Document images with source code

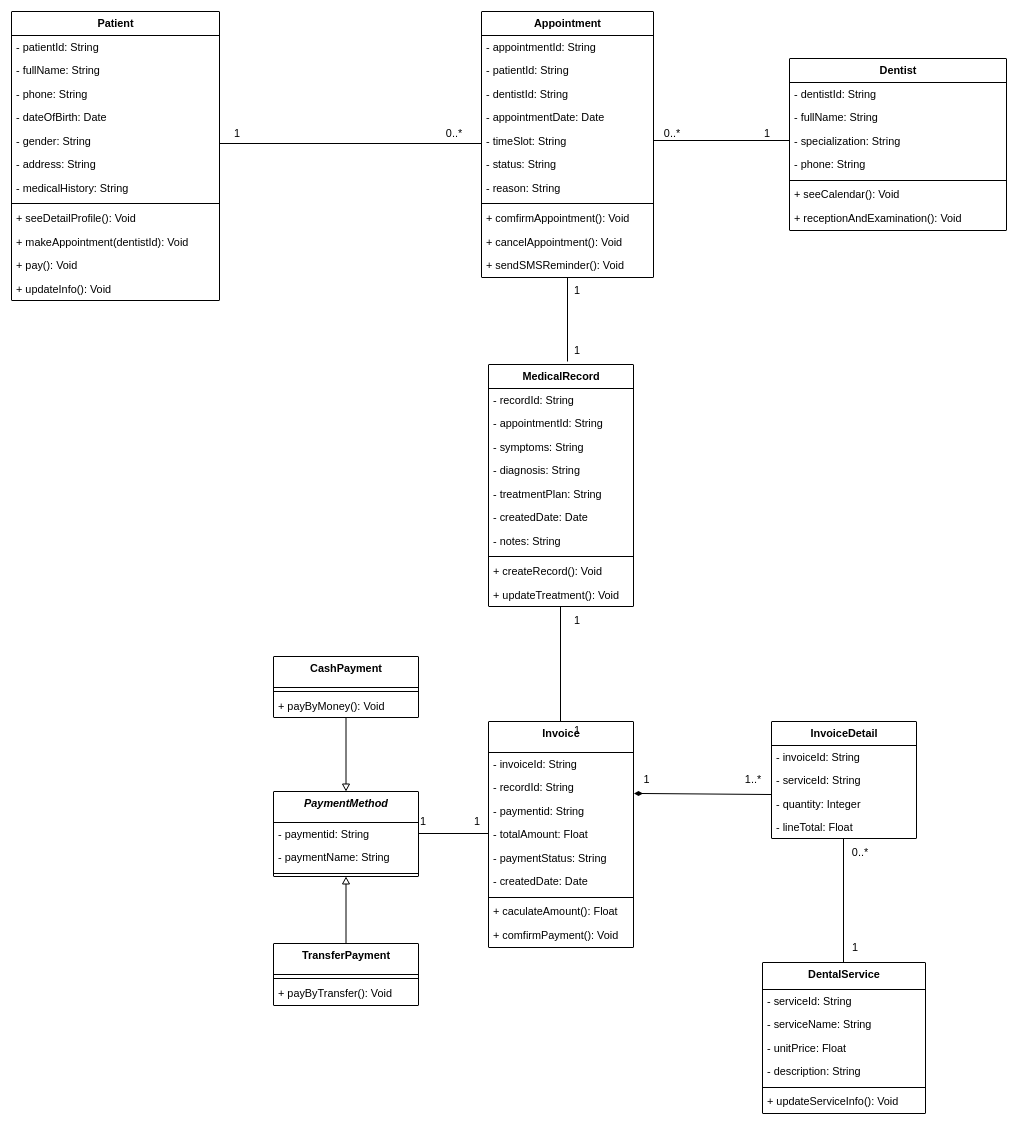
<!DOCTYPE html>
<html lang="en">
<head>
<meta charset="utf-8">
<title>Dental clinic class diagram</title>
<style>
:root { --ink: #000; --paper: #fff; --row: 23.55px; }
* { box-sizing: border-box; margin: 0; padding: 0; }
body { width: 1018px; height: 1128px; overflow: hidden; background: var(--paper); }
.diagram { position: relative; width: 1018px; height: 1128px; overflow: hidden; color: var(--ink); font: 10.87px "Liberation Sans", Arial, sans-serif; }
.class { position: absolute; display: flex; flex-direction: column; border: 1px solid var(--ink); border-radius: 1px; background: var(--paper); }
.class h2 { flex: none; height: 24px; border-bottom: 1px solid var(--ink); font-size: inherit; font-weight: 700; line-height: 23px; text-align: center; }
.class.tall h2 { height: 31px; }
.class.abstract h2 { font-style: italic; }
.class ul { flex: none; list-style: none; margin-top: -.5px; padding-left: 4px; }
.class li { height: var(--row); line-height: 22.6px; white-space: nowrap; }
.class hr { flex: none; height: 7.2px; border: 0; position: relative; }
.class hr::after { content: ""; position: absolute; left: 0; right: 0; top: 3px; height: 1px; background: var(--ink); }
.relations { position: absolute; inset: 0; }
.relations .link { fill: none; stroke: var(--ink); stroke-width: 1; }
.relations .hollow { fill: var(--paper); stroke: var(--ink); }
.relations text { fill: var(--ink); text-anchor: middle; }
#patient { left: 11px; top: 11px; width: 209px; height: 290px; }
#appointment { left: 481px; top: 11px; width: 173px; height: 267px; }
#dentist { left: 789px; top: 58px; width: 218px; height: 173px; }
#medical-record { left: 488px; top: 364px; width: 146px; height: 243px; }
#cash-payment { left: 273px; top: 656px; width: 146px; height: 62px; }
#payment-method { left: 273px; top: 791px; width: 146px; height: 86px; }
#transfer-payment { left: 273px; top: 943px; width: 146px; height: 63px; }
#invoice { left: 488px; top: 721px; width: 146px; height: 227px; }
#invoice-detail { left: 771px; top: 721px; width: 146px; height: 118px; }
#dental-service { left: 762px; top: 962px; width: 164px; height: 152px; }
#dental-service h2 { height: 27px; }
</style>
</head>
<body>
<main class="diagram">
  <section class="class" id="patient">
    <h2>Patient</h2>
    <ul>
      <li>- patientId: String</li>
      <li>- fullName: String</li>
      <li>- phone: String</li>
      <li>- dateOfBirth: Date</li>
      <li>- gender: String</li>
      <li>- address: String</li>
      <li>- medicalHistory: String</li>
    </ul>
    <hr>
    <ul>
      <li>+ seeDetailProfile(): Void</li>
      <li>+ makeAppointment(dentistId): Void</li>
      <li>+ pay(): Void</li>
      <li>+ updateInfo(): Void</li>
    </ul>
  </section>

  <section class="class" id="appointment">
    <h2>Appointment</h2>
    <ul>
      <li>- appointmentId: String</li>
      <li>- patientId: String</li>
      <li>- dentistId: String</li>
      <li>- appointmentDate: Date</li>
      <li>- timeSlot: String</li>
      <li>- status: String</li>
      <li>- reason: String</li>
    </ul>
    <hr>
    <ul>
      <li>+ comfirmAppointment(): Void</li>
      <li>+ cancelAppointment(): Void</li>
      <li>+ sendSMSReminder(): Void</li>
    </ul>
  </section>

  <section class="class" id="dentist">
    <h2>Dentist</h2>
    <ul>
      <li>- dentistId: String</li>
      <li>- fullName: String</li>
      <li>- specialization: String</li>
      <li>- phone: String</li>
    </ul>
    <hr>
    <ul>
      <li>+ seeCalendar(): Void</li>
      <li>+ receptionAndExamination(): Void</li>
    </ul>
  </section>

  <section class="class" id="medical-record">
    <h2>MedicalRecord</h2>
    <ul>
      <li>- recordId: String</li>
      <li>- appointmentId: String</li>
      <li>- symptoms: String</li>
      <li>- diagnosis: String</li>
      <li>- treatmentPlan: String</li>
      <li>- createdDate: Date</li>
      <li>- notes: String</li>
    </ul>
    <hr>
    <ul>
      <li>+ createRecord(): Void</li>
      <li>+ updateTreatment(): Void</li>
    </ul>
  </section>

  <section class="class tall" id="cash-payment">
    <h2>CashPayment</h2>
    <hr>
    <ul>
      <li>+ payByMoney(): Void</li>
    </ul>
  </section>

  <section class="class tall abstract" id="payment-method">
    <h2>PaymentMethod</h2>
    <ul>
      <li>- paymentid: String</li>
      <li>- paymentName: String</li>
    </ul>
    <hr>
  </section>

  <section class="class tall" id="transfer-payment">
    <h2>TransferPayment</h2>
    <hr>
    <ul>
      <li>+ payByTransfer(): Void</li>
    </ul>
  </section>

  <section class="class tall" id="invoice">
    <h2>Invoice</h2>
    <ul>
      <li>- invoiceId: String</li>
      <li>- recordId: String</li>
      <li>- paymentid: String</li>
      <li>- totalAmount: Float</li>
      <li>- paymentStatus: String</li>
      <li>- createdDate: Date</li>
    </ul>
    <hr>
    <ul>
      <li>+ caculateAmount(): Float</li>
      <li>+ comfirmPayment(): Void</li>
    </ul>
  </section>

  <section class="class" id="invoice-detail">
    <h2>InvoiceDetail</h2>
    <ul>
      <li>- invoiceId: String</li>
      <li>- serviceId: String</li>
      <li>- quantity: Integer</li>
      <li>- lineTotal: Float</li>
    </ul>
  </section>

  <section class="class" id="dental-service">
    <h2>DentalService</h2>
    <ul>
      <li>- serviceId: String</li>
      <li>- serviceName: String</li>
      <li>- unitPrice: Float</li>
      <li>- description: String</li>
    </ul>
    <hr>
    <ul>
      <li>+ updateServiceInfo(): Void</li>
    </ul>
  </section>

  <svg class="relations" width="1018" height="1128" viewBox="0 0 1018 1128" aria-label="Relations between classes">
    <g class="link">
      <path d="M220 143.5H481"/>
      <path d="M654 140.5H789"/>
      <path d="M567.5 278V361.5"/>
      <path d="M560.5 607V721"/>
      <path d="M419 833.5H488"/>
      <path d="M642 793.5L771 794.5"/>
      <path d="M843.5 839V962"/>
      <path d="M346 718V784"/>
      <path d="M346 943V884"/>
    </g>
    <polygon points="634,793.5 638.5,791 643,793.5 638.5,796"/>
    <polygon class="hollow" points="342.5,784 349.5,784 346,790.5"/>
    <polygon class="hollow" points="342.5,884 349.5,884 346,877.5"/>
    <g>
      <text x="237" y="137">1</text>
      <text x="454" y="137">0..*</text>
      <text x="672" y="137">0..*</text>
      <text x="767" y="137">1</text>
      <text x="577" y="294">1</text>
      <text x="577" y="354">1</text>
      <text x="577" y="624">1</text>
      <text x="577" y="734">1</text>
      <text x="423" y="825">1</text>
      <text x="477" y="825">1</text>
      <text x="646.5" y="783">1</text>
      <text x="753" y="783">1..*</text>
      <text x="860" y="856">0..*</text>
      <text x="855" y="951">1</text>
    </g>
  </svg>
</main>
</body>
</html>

* Required action
Would you repeat exactly, and only, the lines from the start of the records above through the line containing "273px; top: 656px;", with the pictures omitted?

* Result of this task
<!DOCTYPE html>
<html lang="en">
<head>
<meta charset="utf-8">
<title>Dental clinic class diagram</title>
<style>
:root { --ink: #000; --paper: #fff; --row: 23.55px; }
* { box-sizing: border-box; margin: 0; padding: 0; }
body { width: 1018px; height: 1128px; overflow: hidden; background: var(--paper); }
.diagram { position: relative; width: 1018px; height: 1128px; overflow: hidden; color: var(--ink); font: 10.87px "Liberation Sans", Arial, sans-serif; }
.class { position: absolute; display: flex; flex-direction: column; border: 1px solid var(--ink); border-radius: 1px; background: var(--paper); }
.class h2 { flex: none; height: 24px; border-bottom: 1px solid var(--ink); font-size: inherit; font-weight: 700; line-height: 23px; text-align: center; }
.class.tall h2 { height: 31px; }
.class.abstract h2 { font-style: italic; }
.class ul { flex: none; list-style: none; margin-top: -.5px; padding-left: 4px; }
.class li { height: var(--row); line-height: 22.6px; white-space: nowrap; }
.class hr { flex: none; height: 7.2px; border: 0; position: relative; }
.class hr::after { content: ""; position: absolute; left: 0; right: 0; top: 3px; height: 1px; background: var(--ink); }
.relations { position: absolute; inset: 0; }
.relations .link { fill: none; stroke: var(--ink); stroke-width: 1; }
.relations .hollow { fill: var(--paper); stroke: var(--ink); }
.relations text { fill: var(--ink); text-anchor: middle; }
#patient { left: 11px; top: 11px; width: 209px; height: 290px; }
#appointment { left: 481px; top: 11px; width: 173px; height: 267px; }
#dentist { left: 789px; top: 58px; width: 218px; height: 173px; }
#medical-record { left: 488px; top: 364px; width: 146px; height: 243px; }
#cash-payment { left: 273px; top: 656px; width: 146px; height: 62px; }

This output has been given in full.